**Task to complete**
Work through the records below and copy every line that includes "coral".

========================

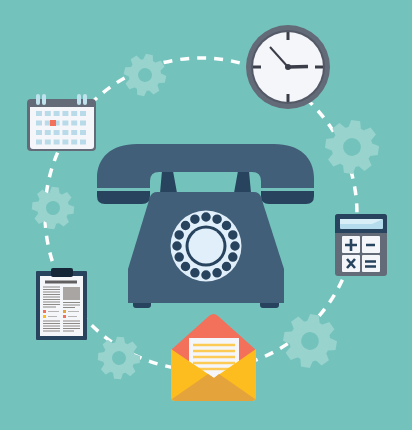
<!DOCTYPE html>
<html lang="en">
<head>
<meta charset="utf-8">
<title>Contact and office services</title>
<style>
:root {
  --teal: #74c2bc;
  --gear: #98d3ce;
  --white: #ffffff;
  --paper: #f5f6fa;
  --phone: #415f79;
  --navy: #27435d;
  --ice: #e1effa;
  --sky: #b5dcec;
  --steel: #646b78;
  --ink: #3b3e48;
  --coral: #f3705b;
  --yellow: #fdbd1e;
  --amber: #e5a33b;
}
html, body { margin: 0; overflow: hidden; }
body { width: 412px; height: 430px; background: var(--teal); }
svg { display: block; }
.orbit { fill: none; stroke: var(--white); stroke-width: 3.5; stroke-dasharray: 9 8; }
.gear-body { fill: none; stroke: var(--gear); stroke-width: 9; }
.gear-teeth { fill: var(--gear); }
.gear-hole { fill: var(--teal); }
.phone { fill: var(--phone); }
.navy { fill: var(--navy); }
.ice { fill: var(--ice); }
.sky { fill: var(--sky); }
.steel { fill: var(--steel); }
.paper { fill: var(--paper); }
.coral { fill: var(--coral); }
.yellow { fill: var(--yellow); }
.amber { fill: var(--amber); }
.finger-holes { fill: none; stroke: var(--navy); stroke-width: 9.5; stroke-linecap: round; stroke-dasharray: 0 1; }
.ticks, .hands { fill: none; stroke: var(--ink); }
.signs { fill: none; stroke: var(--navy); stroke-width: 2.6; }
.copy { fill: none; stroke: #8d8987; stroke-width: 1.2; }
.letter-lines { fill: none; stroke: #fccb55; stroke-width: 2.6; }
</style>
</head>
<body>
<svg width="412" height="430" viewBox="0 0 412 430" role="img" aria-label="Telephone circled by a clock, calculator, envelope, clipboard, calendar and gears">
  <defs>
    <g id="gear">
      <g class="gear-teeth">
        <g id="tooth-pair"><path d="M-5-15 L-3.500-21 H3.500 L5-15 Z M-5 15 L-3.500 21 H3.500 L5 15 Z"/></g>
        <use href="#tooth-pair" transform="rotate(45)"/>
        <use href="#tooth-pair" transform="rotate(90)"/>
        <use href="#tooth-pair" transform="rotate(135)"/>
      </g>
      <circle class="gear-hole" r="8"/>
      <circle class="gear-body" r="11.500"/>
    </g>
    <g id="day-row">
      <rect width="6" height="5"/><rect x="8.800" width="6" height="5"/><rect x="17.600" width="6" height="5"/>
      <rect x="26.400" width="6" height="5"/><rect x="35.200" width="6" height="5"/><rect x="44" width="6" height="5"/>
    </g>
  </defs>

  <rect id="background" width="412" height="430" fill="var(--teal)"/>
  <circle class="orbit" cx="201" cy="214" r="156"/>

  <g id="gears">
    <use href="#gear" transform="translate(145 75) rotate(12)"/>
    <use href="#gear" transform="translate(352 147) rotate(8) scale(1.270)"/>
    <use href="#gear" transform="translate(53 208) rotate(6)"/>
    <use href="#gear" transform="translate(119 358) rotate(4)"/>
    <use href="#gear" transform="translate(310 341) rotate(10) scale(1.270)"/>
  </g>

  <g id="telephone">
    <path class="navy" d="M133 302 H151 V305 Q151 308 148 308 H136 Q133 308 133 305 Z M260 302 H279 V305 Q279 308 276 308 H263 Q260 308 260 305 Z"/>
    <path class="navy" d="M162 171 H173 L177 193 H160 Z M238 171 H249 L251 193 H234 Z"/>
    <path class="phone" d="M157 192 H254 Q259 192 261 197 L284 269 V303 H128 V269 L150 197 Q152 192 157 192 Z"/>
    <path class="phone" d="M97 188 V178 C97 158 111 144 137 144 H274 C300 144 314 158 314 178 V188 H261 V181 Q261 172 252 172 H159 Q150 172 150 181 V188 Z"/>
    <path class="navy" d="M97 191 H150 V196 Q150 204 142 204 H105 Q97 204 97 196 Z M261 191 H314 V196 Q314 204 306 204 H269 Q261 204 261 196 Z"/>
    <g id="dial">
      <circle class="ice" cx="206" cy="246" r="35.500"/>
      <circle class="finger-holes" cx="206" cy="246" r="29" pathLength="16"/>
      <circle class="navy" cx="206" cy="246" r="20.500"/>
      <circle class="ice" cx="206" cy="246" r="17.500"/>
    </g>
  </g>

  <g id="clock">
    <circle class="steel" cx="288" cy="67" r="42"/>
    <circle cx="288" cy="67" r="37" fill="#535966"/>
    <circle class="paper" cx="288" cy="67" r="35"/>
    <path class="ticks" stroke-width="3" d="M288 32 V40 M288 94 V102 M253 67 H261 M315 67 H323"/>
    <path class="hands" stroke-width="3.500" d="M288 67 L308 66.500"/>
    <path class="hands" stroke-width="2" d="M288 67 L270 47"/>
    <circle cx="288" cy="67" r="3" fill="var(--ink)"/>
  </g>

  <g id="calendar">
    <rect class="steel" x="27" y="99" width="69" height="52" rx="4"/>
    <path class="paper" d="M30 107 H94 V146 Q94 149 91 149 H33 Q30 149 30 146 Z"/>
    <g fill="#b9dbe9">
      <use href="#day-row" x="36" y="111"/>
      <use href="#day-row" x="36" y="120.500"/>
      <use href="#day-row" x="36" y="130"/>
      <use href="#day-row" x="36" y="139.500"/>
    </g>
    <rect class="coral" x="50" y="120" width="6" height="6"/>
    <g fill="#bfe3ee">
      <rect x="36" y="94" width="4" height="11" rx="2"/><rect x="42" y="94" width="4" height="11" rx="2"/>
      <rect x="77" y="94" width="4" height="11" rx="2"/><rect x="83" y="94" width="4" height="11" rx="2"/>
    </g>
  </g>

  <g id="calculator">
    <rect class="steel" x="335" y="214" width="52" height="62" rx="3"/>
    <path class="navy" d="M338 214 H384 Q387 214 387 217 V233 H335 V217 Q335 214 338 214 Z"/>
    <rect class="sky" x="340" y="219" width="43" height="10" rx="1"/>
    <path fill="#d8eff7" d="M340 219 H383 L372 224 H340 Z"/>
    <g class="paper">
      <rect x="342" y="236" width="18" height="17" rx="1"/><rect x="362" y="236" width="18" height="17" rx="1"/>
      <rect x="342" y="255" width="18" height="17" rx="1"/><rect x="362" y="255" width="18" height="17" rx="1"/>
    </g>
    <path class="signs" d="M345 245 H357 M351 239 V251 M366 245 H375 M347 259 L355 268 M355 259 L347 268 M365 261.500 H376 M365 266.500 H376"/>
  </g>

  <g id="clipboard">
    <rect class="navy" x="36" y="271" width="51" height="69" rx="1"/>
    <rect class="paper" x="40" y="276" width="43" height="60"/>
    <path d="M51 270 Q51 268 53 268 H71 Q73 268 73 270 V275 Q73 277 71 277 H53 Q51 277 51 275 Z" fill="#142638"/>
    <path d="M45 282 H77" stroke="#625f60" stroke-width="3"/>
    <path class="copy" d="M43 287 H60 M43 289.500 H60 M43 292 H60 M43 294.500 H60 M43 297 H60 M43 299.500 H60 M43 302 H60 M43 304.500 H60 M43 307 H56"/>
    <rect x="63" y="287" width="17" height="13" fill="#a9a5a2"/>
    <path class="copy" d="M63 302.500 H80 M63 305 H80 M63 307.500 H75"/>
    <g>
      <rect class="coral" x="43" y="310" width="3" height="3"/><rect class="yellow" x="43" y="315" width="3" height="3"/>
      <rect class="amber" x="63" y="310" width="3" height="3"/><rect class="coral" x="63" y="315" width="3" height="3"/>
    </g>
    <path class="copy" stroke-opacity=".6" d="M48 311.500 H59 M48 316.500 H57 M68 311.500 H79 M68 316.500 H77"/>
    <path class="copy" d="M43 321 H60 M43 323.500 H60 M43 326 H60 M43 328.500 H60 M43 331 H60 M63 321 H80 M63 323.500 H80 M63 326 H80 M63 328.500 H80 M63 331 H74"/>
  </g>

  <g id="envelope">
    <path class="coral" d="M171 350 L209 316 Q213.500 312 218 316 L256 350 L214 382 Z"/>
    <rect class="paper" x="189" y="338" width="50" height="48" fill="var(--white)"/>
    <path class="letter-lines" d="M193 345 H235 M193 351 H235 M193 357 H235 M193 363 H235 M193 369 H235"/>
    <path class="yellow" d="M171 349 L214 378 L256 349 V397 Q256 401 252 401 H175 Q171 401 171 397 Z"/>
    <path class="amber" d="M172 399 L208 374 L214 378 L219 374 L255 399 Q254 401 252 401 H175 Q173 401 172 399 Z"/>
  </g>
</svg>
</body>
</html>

========================

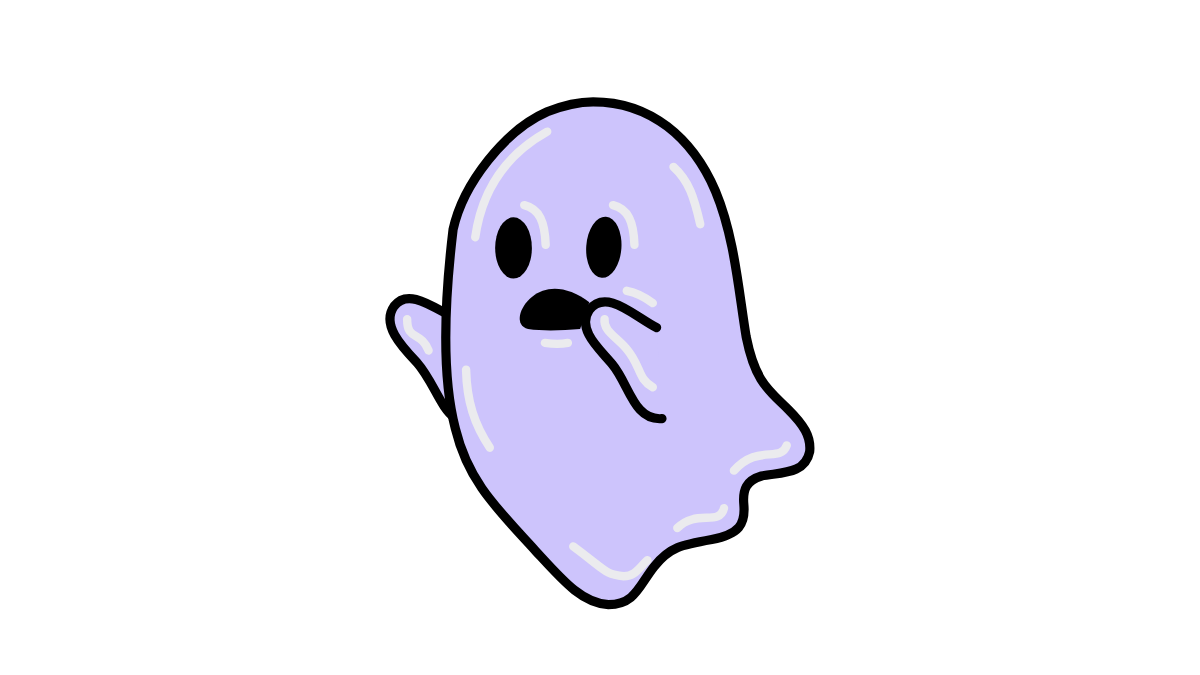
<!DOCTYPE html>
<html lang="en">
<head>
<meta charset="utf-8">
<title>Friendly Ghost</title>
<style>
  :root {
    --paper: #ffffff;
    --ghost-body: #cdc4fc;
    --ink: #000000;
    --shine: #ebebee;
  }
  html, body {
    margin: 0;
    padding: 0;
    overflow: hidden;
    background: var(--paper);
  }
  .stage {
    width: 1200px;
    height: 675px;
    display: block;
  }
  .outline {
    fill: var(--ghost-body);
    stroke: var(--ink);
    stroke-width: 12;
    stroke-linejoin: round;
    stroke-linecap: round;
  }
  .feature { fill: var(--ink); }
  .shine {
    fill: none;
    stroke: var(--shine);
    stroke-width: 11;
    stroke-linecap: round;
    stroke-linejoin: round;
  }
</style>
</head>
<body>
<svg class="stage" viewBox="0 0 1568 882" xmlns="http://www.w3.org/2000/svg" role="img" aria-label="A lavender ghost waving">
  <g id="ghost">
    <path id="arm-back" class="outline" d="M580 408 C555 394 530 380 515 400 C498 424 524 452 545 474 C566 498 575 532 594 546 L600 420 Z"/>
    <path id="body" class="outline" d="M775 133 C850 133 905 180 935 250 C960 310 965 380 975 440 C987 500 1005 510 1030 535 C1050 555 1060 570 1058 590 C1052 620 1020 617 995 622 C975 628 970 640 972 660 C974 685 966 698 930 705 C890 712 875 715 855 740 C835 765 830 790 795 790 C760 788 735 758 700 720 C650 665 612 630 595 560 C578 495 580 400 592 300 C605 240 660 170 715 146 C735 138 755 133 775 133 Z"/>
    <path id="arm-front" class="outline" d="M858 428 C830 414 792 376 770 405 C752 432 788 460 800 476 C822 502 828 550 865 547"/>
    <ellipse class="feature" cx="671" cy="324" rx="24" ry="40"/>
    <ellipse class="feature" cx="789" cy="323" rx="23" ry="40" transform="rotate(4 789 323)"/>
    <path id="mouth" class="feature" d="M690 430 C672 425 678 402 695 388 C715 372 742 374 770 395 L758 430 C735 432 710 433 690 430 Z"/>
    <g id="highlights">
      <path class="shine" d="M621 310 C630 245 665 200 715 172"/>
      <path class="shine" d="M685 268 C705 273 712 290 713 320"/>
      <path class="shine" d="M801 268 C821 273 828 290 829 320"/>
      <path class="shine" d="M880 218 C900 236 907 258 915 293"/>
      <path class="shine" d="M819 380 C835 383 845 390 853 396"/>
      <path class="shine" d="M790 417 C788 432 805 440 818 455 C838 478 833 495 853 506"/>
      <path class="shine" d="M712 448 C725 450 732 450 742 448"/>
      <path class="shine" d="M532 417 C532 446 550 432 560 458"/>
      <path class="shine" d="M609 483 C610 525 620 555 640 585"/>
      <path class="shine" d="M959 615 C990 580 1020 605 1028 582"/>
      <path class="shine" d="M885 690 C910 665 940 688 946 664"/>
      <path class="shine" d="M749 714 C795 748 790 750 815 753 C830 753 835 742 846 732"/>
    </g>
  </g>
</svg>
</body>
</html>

========================

**Solution**
  --coral: #f3705b;
.coral { fill: var(--coral); }
    <rect class="coral" x="50" y="120" width="6" height="6"/>
      <rect class="coral" x="43" y="310" width="3" height="3"/><rect class="yellow" x="43" y="315" width="3" height="3"/>
      <rect class="amber" x="63" y="310" width="3" height="3"/><rect class="coral" x="63" y="315" width="3" height="3"/>
    <path class="coral" d="M171 350 L209 316 Q213.500 312 218 316 L256 350 L214 382 Z"/>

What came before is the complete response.